Semi Truck Insurance
Autumn is well underway, and that means icy nights and snowfall are on their way. If you have drivers with routes far in the north or in mountainous regions, it might already feel like the start of winter.
Icy weather is bad news all around. It makes driving more dangerous and it slows down the route. But don’t focus just on the equipment or vehicle safety. Keeping your drivers safe and healthy is just as important for your semi-truck insurance premiums as it is for your company’s health insurance costs.
Cold weather changes drivers’ behaviors.
Even the most conscientious drivers are going to be reluctant to spend too long outside in a freeze. That means they might skip over broken equipment they would have caught in the summer. They’re also going to be using the heater, which can fog up windows. Drivers also can’t use their side mirrors as easily when they’re iced over.
This isn’t just because the cold weather is unpleasant.
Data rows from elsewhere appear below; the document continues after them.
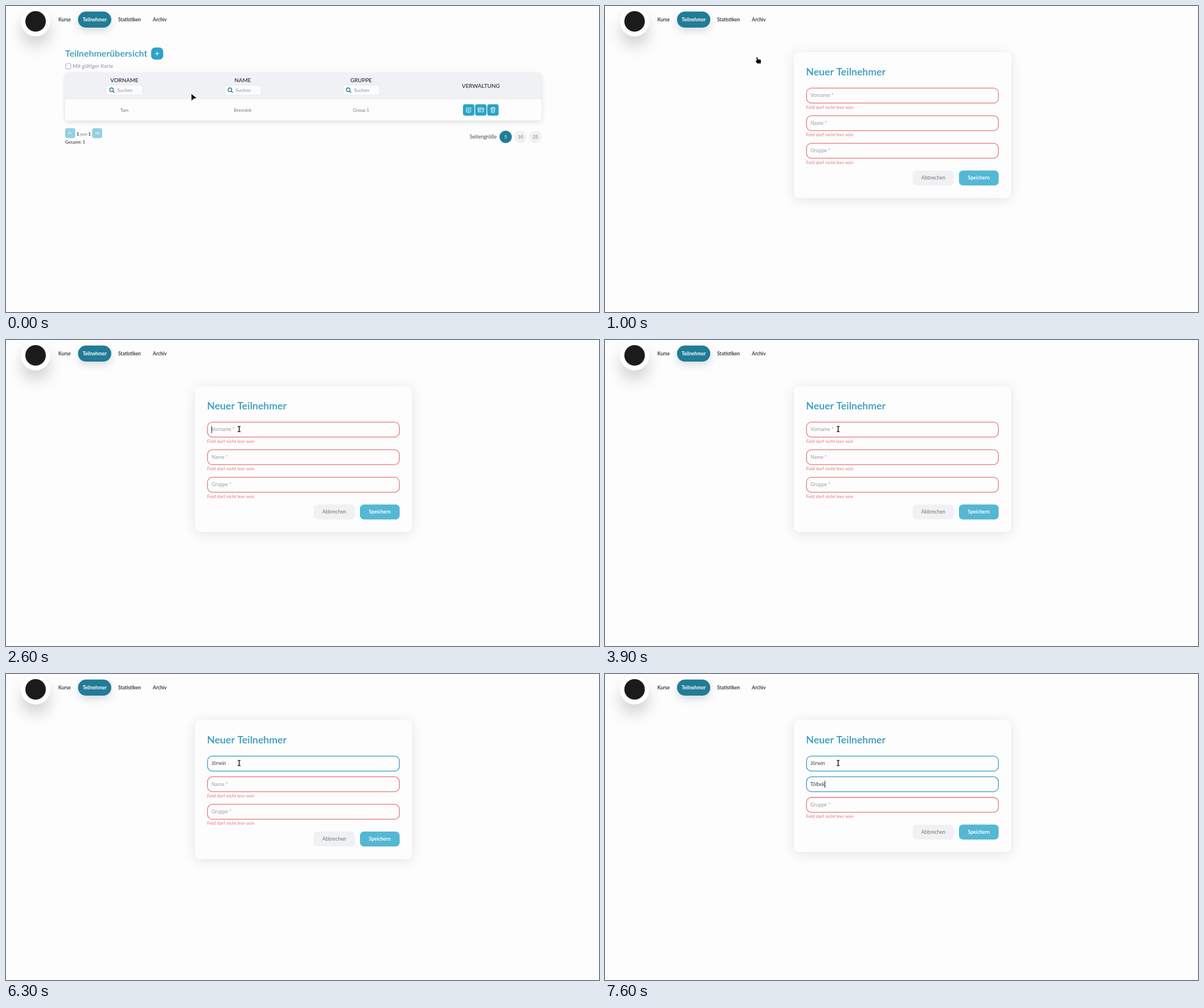
These frames come from a looping animation (1042 px wide and 538 px high, 8000 ms). An HTML page with a canvas:

```html
<!DOCTYPE html>
<html lang="de">
<head>
<meta charset="utf-8">
<style>
  html, body { margin: 0; width: 100%; height: 100%; overflow: hidden; background: #fdfdfd; }
  canvas { display: block; }
</style>
</head>
<body>
<canvas id="stage" width="1042" height="538"></canvas>
<script>
const ctx = document.getElementById('stage').getContext('2d');
const LOOP = 8000, STEP = 100;
const C = {
  page: '#fdfdfd', deep: '#217c97', teal: '#2ba3c7', title: '#349bbf', soft: '#54b7d4',
  pale: '#94d0e1', red: '#e4767a', ink: '#25292f', mid: '#6f7479', hint: '#9a9da3', chip: '#f0f1f3'
};

const FIRST = { word: 'Jörwin', keys: [4200, 4400, 4700, 4800, 5000, 5200] };
const LAST = { word: 'Tölbek', keys: [6700, 6900, 7100, 7300, 7400, 7600] };
const LIST_END = 900, FORM_START = 1000;

function text(str, x, y, size, color, weight = 400, align = 'left') {
  ctx.font = `${weight} ${size}px Lato, "Open Sans", sans-serif`;
  ctx.fillStyle = color;
  ctx.textAlign = align;
  ctx.fillText(str, x, y);
  return ctx.measureText(str).width;
}

function box(x, y, w, h, r, fill, stroke, line = 1) {
  ctx.beginPath();
  ctx.roundRect(x, y, w, h, r);
  if (fill) { ctx.fillStyle = fill; ctx.fill(); }
  if (stroke) { ctx.strokeStyle = stroke; ctx.lineWidth = line; ctx.stroke(); }
}

function disc(x, y, r, fill) {
  ctx.beginPath();
  ctx.arc(x, y, r, 0, Math.PI * 2);
  ctx.fillStyle = fill;
  ctx.fill();
}

function shadowed(color, blur, dy, draw) {
  ctx.save();
  ctx.shadowColor = color;
  ctx.shadowBlur = blur;
  ctx.shadowOffsetY = dy;
  draw();
  ctx.restore();
}

// Strokes an SVG path placed at x, y.
function line(d, x, y, color, width = 1) {
  ctx.save();
  ctx.translate(x, y);
  ctx.strokeStyle = color;
  ctx.lineWidth = width;
  ctx.lineCap = ctx.lineJoin = 'round';
  ctx.stroke(new Path2D(d));
  ctx.restore();
}

function shape(d, x, y, color) {
  ctx.save();
  ctx.translate(x, y);
  ctx.fillStyle = color;
  ctx.fill(new Path2D(d));
  ctx.restore();
}

function drawNav() {
  shadowed('rgba(0,0,0,.17)', 26, 17, () => disc(52, 28, 25.5, '#fff'));
  disc(52, 27, 18, '#1b1b1b');
  shadowed('rgba(30,60,80,.17)', 14, 6, () => box(126.5, 9.8, 58.5, 28.2, 14, C.deep));
  text('Kurse', 92, 27, 8.6, C.ink, 600);
  text('Teilnehmer', 155.8, 27, 8.6, '#fff', 700, 'center');
  text('Statistiken', 197, 27, 8.6, C.ink, 600);
  text('Archiv', 258, 27, 8.6, C.ink, 600);
}

function drawColumn(label, x, value) {
  text(label, x, 134.3, 9.8, C.ink, 500, 'center');
  box(x - 32, 139, 64.5, 18, 4, '#fafbfb', '#e6e8eb');
  line('M2.3 2.3 L4.8 4.8 M3.2 0 A3.2 3.2 0 1 1 -3.2 0 A3.2 3.2 0 1 1 3.2 0', x - 22.6, 147.2, C.deep, 1.4);
  text('Suchen', x - 12.4, 150.8, 8.4, '#8d9196');
  text(value, x, 185.5, 7.9, C.mid, 400, 'center');
}

function drawList() {
  text('Teilnehmerübersicht', 103.8, 89.3, 16.1, C.title, 600);
  box(255, 73, 21.3, 21.2, 7, C.teal);
  line('M-3.5 0 H3.5 M0 -3.5 V3.5', 265.5, 83.6, '#fff', 1);
  box(105, 101.5, 9, 9, 1.3, '#fff', '#a3a6aa');
  text('Mit gültiger Karte', 117, 109.3, 9, '#a8abaf', 700);

  shadowed('rgba(0,0,0,.12)', 9, 3, () => box(104, 117, 837, 84.5, 5, C.page));
  box(104, 117, 837, 47, [5, 5, 0, 0], '#f0f1f4');
  drawColumn('VORNAME', 208, 'Tam');
  drawColumn('NAME', 416, 'Brennlok');
  drawColumn('GRUPPE', 624, 'Group 1');
  text('VERWALTUNG', 834.3, 144, 9.8, C.ink, 500, 'center');

  for (let i = 0; i < 3; i++) box(803 + i * 21.3, 172.7, 20, 20, 4, C.teal);
  line('M-0.5 -3.5 H-3 Q-4 -3.5 -4 -2.5 V3 Q-4 4 -3 4 H2.5 Q3.5 4 3.5 3 V0.5 M-1.5 1.5 L-1 -0.5 L3 -4.5 L4.6 -3 L0.6 1 Z', 813, 182.7, '#fff');
  line('M-4.2 -3.5 H4.2 Q4.7 -3.5 4.7 -3 V3 Q4.7 3.5 4.2 3.5 H-4.2 Q-4.7 3.5 -4.7 3 V-3 Q-4.7 -3.5 -4.2 -3.5 M-4.5 -1 H4.5 M-2.8 1.4 H-0.5', 834.3, 182.7, '#fff');
  line('M-4 -3 H4 M-1.5 -3 V-4.5 H1.5 V-3 M-3.2 -3 L-2.8 4.5 H2.8 L3.2 -3 M-1 -1 V2.5 M1 -1 V2.5', 855.6, 182.7, '#fff', 0.9);

  box(104, 214.7, 17.7, 17.5, 4, C.pale);
  box(151.3, 214.7, 17.7, 17.5, 4, C.pale);
  line('M3.2 0 H-3.2 M-0.8 -2.4 L-3.2 0 L-0.8 2.4', 112.8, 223.4, '#fff', 0.8);
  line('M-3.2 0 H3.2 M0.8 -2.4 L3.2 0 L0.8 2.4', 160.1, 223.4, '#fff', 0.8);
  text('1', 124, 228, 7.9, C.ink, 600);
  text('von', 136.4, 228, 7.9, C.mid, 400, 'center');
  text('1', 149, 228, 7.9, C.ink, 600, 'right');
  text('Gesamt: 1', 104, 242.2, 7.8, '#55595f', 700);

  text('Seitengröße', 814.7, 233.2, 9, '#43474d');
  ['5', '10', '25'].forEach((n, i) => {
    const x = 878 + i * 26.1;
    disc(x, 230.1, 10.8, i ? C.chip : C.deep);
    text(n, x, 233.2, 8.3, i ? C.mid : '#fff', 400, 'center');
  });
}

const typed = ({ word, keys }, t) => word.slice(0, keys.filter(k => k <= t).length);

// Index of the field with a visible caret, or -1.
function caretField(t) {
  if (t >= 2600 && t < 3400) return 0;
  if (t >= FIRST.keys[0] && t < 5700) return 0;
  if (t >= 5800 && t < 6300 || t >= LAST.keys[0]) return 1;
  return -1;
}

function drawForm(t) {
  const fields = [['Vorname *', typed(FIRST, t)], ['Name *', typed(LAST, t)], ['Gruppe *', '']];
  const heights = fields.map(([, value]) => value ? 36.3 : 48.5);
  const buttonsY = 144 + heights.reduce((a, b) => a + b);

  shadowed('rgba(40,40,90,.12)', 20, 3, () => box(332, 81, 381.7, buttonsY + 48 - 81, 9, C.page));
  text('Neuer Teilnehmer', 353.3, 121.5, 17.75, C.title, 600);

  let y = 144;
  fields.forEach(([label, value], i) => {
    box(354.1, y + 0.4, 337.2, 26.2, 8.5, C.page, value ? C.title : C.red, 1.3);
    const width = text(value || label, 361, y + 16.3, 8.8, value ? '#3f444a' : C.hint);
    if (!value) text('Feld darf nicht leer sein', 353.5, y + 36.6, 8.1, C.red);
    if (caretField(t) === i) {
      ctx.fillStyle = '#222';
      ctx.fillRect(Math.round(361 + (value ? width : 0)), y + 7.3, 1, 12.5);
    }
    y += heights[i];
  });

  box(540.5, buttonsY - 0.3, 72.7, 26.3, 7, C.chip);
  text('Abbrechen', 576.9, buttonsY + 15.8, 8.8, C.mid, 400, 'center');
  box(622, buttonsY - 0.3, 69.7, 26.3, 7, C.soft);
  text('Speichern', 656.8, buttonsY + 15.8, 8.6, '#fff', 700, 'center');
}

function glide(t, start, end, from, to) {
  const p = Math.min(1, Math.max(0, (t - start) / (end - start)));
  const e = p * p * (3 - 2 * p);
  return from.map((v, i) => v + (to[i] - v) * e);
}

function drawCursor(t) {
  const [x, y] = t <= FORM_START
    ? glide(t, 0, 800, [325.8, 154.8], [267, 90])
    : glide(t, FORM_START, 2400, [267, 90], [409.7, 156.5]);
  const onPlus = t <= FORM_START && x < 276.5 && y < 94.3;
  const onField = t > FORM_START && x > 354 && y > 144;
  if (onField) {
    line('M-2 -4.7 Q0 -4.7 0 -3.7 Q0 -4.7 2 -4.7 M0 -3.7 V3.7 M-2 4.7 Q0 4.7 0 3.7 Q0 4.7 2 4.7', x, y, '#000', 1.3);
  } else if (onPlus) {
    shape('M-0.9 0.6 Q0 -0.5 0.9 0.6 L1.4 3.7 L5.4 4.2 Q7 4.5 7 6 L6.6 11 H0.6 L-1.9 7.6 Q-2.6 6.3 -1.4 5.9 L0 6.6 Z', x, y, '#000');
  } else {
    shape('M0 0 L8.8 7 L4 7.9 L0.3 11.8 Z', x, y, '#000');
  }
}

function frame(now) {
  const t = Math.floor(now % LOOP / STEP) * STEP;
  ctx.fillStyle = C.page;
  ctx.fillRect(0, 0, 1042, 538);
  drawNav();
  if (t < LIST_END) drawList();
  else if (t >= FORM_START) drawForm(t);
  drawCursor(t);
}

const begin = performance.now();
function tick() {
  frame(performance.now() - begin);
  requestAnimationFrame(tick);
}
tick();
</script>
</body>
</html>
```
It’s because mornings and nights are darker, and problems are harder to see. Slippery footholds and steps might have semi-drivers change how they inspect their vehicle each night to keep themselves safe from trips and falls.
What can you do to minimize the risk of semi-truck problems? Start with safety.
Don’t just focus on enforcement. Make sure you understand why drivers start to skip steps or rates of damage or accidents starts to climb. That usually starts with both safety and convenience.
Equip your trucks with winter-ready doorsteps with a high-grip texture so drivers don’t slip. Start updating your vehicles with automatic sensors that can help everyone detect problems before they turn dangerous. Even holding seasonal meetings to let drivers know about tips for responding to weather changes can help both new and older drivers.
Go to J.E.B. Insurance Services, LLC. for tips to keep your drivers and vehicles safe all year round. It’s good business, and it’s good for your insurance rates. We provide commercial truck insurance in the states of Florida, Georgia, Texas, North Carolina, South Carolina, Tennessee, Illinois, Iowa, and Nebraska.